#### TASK GOAL:
Filter the entries and keep only the lines where the string "square" appears.

(Beginning of DATA SUPPLIED)

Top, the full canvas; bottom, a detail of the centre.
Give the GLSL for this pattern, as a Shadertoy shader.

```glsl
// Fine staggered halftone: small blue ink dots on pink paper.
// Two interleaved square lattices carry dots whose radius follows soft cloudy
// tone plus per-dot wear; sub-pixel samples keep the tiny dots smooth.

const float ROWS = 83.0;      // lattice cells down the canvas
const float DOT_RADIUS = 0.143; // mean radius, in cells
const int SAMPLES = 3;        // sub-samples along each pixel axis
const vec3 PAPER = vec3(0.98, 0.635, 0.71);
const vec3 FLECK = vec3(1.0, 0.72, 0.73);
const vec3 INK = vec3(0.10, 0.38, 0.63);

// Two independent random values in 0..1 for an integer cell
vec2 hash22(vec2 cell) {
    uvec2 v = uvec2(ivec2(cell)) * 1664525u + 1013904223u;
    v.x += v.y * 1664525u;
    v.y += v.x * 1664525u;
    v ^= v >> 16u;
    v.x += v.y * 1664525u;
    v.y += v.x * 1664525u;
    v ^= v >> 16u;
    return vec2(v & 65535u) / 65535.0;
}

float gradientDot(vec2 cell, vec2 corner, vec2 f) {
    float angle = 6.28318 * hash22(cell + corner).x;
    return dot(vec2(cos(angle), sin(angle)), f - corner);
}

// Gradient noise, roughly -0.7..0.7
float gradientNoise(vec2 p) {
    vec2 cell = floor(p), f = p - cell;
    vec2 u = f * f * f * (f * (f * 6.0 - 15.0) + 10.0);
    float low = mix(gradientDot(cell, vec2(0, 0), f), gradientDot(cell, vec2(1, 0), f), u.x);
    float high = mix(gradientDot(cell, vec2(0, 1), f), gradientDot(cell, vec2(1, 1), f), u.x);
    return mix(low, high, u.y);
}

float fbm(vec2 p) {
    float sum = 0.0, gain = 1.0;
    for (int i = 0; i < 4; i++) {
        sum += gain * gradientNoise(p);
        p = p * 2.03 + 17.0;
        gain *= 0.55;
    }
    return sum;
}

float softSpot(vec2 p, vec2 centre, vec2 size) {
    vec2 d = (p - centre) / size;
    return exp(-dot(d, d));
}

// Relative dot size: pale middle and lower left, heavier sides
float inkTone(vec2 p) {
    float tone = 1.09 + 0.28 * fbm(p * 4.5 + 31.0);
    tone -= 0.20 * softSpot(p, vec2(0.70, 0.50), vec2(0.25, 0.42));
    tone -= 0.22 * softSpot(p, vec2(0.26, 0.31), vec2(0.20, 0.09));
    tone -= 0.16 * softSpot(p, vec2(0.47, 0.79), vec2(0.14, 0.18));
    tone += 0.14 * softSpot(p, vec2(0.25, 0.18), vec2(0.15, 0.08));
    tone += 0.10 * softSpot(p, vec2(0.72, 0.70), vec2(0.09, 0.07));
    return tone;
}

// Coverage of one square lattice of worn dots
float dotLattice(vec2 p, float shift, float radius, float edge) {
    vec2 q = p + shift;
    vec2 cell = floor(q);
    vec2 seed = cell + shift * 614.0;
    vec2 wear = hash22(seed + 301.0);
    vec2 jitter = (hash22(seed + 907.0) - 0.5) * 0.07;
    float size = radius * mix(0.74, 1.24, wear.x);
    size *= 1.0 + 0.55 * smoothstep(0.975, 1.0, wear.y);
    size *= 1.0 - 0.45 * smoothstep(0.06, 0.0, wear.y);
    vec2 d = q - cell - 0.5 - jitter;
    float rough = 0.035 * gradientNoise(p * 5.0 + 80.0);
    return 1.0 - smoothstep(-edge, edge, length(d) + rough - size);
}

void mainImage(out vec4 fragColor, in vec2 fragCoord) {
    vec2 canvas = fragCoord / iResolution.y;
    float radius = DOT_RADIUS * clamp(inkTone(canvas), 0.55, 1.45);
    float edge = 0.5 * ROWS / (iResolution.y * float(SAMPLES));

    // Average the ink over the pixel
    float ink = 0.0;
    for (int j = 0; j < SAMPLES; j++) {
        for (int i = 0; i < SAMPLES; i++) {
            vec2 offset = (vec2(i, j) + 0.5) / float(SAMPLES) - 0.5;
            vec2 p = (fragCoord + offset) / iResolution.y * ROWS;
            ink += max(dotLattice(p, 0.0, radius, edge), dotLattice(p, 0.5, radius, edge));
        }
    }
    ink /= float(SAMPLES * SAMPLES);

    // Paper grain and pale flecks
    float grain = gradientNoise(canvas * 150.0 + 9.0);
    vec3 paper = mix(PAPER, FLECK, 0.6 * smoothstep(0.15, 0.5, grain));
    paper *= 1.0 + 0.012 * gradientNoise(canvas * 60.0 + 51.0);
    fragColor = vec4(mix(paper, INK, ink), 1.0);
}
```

(End of DATA SUPPLIED)

#### ANSWER SECTION:
// Two interleaved square lattices carry dots whose radius follows soft cloudy
// Coverage of one square lattice of worn dots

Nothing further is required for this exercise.